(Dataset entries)
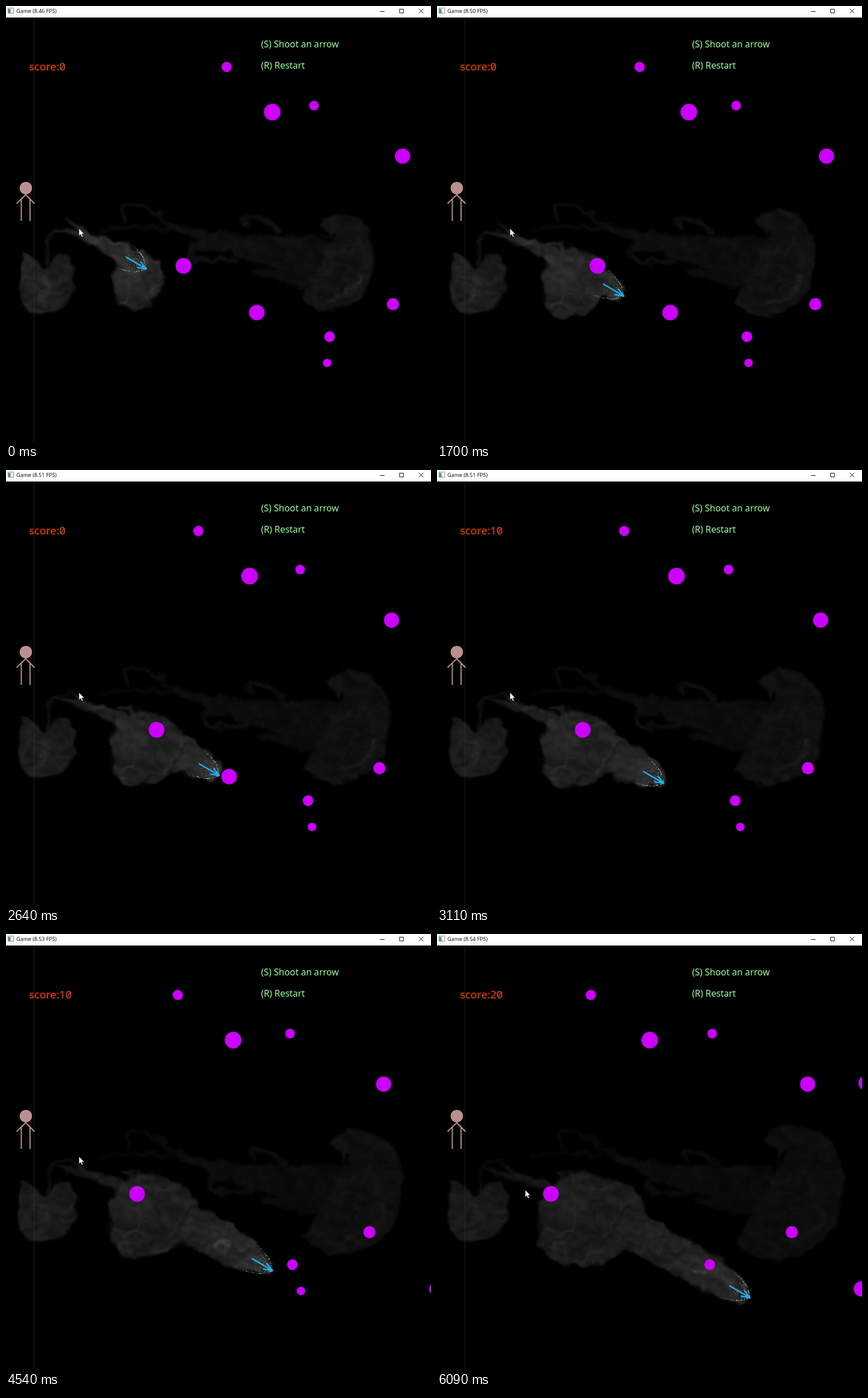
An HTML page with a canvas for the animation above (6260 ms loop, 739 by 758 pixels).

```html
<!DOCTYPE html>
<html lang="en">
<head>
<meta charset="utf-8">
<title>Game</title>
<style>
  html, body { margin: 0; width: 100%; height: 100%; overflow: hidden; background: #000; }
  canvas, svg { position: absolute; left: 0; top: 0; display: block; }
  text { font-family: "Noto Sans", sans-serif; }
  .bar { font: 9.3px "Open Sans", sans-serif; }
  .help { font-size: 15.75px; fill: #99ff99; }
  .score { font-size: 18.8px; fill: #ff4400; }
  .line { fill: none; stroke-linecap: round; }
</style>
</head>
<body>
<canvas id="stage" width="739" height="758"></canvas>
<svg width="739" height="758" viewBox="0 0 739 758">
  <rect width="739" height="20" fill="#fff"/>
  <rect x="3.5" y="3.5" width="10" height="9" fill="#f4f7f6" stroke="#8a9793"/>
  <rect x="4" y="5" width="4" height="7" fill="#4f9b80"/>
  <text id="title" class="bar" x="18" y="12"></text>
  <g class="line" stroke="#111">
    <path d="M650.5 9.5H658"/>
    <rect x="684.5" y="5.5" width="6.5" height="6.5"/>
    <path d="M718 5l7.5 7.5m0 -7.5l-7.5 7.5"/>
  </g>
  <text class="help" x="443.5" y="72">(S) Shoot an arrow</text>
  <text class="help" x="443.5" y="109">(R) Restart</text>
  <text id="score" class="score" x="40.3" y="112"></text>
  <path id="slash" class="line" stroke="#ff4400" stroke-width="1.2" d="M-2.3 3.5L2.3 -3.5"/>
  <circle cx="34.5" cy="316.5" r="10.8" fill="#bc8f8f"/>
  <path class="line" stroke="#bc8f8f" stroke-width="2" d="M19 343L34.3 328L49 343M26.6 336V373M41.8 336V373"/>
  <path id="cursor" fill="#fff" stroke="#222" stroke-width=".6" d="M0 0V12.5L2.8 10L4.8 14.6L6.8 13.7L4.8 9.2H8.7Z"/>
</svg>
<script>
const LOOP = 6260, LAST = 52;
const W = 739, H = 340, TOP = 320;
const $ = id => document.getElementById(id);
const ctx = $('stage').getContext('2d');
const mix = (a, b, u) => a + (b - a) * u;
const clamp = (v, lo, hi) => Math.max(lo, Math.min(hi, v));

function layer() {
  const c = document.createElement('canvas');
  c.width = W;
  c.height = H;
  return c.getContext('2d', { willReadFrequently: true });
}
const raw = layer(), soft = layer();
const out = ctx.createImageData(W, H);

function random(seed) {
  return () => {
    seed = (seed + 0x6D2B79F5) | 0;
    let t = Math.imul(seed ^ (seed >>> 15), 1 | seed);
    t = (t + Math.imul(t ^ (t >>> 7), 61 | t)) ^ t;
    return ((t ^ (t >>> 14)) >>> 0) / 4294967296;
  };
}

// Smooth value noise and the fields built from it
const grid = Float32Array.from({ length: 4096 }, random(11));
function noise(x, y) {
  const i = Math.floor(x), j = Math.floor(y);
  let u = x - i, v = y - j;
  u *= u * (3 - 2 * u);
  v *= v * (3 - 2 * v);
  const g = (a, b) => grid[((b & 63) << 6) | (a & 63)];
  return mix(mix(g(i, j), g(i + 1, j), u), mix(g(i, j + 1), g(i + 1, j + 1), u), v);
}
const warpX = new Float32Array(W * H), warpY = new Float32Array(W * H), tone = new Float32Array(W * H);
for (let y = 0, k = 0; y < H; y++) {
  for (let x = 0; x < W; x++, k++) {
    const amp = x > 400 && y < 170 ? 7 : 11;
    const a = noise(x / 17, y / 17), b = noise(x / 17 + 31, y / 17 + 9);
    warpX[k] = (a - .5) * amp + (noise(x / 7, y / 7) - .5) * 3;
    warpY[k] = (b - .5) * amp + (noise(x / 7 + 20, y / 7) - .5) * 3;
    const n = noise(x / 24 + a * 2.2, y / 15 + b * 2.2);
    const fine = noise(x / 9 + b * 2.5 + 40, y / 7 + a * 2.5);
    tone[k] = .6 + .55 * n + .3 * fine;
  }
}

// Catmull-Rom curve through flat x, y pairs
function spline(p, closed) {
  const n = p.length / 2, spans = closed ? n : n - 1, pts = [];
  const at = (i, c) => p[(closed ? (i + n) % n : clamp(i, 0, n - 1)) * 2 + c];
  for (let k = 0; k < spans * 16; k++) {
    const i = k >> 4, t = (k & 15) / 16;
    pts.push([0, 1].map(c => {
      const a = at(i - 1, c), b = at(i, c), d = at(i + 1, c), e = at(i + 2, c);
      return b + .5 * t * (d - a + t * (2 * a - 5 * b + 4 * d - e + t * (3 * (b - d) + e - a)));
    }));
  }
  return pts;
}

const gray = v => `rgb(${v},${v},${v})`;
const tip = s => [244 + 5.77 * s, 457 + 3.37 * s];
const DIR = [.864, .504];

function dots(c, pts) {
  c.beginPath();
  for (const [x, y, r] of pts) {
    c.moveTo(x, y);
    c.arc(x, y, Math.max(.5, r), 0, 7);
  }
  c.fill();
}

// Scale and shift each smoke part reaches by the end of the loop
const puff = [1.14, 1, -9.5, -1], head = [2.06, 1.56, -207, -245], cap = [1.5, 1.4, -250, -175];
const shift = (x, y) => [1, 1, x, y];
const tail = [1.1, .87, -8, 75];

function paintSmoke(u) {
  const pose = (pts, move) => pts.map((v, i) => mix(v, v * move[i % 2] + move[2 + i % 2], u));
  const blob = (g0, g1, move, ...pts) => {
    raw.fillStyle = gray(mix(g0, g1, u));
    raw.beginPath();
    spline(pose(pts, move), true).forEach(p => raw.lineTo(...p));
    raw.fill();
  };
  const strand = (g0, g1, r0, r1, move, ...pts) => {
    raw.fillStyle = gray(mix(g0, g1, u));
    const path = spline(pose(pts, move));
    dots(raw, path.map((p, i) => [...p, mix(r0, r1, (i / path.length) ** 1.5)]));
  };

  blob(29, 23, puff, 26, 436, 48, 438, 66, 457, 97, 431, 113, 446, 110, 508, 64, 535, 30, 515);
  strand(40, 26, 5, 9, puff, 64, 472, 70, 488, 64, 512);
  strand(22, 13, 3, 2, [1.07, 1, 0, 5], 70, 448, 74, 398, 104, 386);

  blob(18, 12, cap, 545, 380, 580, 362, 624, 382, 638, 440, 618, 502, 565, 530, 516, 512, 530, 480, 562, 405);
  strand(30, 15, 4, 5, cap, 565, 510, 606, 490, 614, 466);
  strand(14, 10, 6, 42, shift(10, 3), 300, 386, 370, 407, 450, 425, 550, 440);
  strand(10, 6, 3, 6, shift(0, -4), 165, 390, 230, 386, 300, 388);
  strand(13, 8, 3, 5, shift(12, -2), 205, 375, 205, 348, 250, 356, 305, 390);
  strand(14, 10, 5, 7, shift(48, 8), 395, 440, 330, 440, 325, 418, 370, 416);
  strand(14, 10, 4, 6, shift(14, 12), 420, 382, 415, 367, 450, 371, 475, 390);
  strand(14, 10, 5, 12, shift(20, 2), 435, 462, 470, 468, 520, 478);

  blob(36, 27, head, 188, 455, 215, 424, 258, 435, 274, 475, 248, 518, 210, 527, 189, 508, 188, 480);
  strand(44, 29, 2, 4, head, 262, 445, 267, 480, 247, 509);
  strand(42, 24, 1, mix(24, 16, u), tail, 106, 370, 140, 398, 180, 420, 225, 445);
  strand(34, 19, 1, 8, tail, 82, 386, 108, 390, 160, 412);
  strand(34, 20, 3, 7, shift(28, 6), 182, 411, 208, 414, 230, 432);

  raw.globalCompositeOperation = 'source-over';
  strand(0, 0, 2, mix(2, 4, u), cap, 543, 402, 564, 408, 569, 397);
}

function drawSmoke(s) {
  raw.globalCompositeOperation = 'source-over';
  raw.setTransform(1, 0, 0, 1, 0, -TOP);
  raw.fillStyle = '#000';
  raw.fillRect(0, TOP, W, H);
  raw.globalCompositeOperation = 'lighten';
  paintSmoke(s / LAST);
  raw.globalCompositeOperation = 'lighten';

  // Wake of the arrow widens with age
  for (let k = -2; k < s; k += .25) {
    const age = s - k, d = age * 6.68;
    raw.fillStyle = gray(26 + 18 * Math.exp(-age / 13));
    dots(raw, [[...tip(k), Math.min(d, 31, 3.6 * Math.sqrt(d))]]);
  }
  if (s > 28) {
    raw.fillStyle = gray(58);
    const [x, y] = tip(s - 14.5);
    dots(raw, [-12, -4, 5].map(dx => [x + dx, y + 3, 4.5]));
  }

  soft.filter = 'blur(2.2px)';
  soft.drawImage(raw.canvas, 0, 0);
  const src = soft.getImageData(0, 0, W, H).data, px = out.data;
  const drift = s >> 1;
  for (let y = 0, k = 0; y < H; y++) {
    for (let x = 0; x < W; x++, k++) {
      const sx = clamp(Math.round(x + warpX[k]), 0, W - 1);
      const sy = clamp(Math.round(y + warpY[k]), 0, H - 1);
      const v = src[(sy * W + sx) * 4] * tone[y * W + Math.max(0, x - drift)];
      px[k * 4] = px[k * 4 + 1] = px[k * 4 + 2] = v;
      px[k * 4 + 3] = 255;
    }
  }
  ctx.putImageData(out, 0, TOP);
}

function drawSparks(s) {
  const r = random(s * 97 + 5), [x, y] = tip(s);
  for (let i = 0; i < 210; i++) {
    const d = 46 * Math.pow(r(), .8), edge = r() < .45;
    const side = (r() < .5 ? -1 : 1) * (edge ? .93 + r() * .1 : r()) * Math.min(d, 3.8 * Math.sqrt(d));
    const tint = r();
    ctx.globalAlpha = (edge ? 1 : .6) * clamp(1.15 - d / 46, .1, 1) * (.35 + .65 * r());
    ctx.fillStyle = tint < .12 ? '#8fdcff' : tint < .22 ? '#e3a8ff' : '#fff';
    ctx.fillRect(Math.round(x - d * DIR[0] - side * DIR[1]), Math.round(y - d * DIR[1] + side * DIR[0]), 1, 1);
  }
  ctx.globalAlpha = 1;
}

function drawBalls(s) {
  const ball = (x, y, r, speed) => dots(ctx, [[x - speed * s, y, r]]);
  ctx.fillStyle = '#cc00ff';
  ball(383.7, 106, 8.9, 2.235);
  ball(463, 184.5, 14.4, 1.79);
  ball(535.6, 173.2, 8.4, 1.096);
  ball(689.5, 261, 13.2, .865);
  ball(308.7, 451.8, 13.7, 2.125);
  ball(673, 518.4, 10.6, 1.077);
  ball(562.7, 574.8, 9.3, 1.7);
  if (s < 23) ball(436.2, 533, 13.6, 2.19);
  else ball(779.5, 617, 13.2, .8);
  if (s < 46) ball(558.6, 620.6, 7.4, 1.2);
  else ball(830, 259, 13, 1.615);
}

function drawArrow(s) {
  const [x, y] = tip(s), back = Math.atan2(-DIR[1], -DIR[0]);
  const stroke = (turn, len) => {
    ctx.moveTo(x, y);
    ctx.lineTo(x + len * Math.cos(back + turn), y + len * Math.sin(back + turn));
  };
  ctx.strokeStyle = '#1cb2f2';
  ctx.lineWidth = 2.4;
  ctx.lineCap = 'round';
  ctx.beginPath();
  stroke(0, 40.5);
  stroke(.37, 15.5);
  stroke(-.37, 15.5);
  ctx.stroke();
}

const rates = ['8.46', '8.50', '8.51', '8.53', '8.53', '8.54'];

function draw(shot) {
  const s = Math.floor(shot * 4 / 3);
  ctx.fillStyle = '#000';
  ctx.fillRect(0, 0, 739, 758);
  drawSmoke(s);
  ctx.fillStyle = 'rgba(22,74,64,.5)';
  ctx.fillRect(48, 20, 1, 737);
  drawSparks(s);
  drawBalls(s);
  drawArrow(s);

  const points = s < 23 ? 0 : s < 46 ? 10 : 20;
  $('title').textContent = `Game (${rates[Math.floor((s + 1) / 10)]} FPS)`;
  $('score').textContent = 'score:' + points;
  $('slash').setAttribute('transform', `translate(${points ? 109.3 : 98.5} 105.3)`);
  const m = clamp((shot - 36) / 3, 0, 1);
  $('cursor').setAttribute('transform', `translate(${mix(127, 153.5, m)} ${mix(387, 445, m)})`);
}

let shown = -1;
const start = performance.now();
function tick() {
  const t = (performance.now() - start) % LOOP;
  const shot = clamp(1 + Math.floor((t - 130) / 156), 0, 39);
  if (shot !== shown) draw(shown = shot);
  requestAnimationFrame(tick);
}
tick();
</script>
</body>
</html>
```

What you should do ::
In the records, locate each line holding the string "soft" and copy it.

Solution to this exercise ::
const raw = layer(), soft = layer();
  soft.filter = 'blur(2.2px)';
  soft.drawImage(raw.canvas, 0, 0);
  const src = soft.getImageData(0, 0, W, H).data, px = out.data;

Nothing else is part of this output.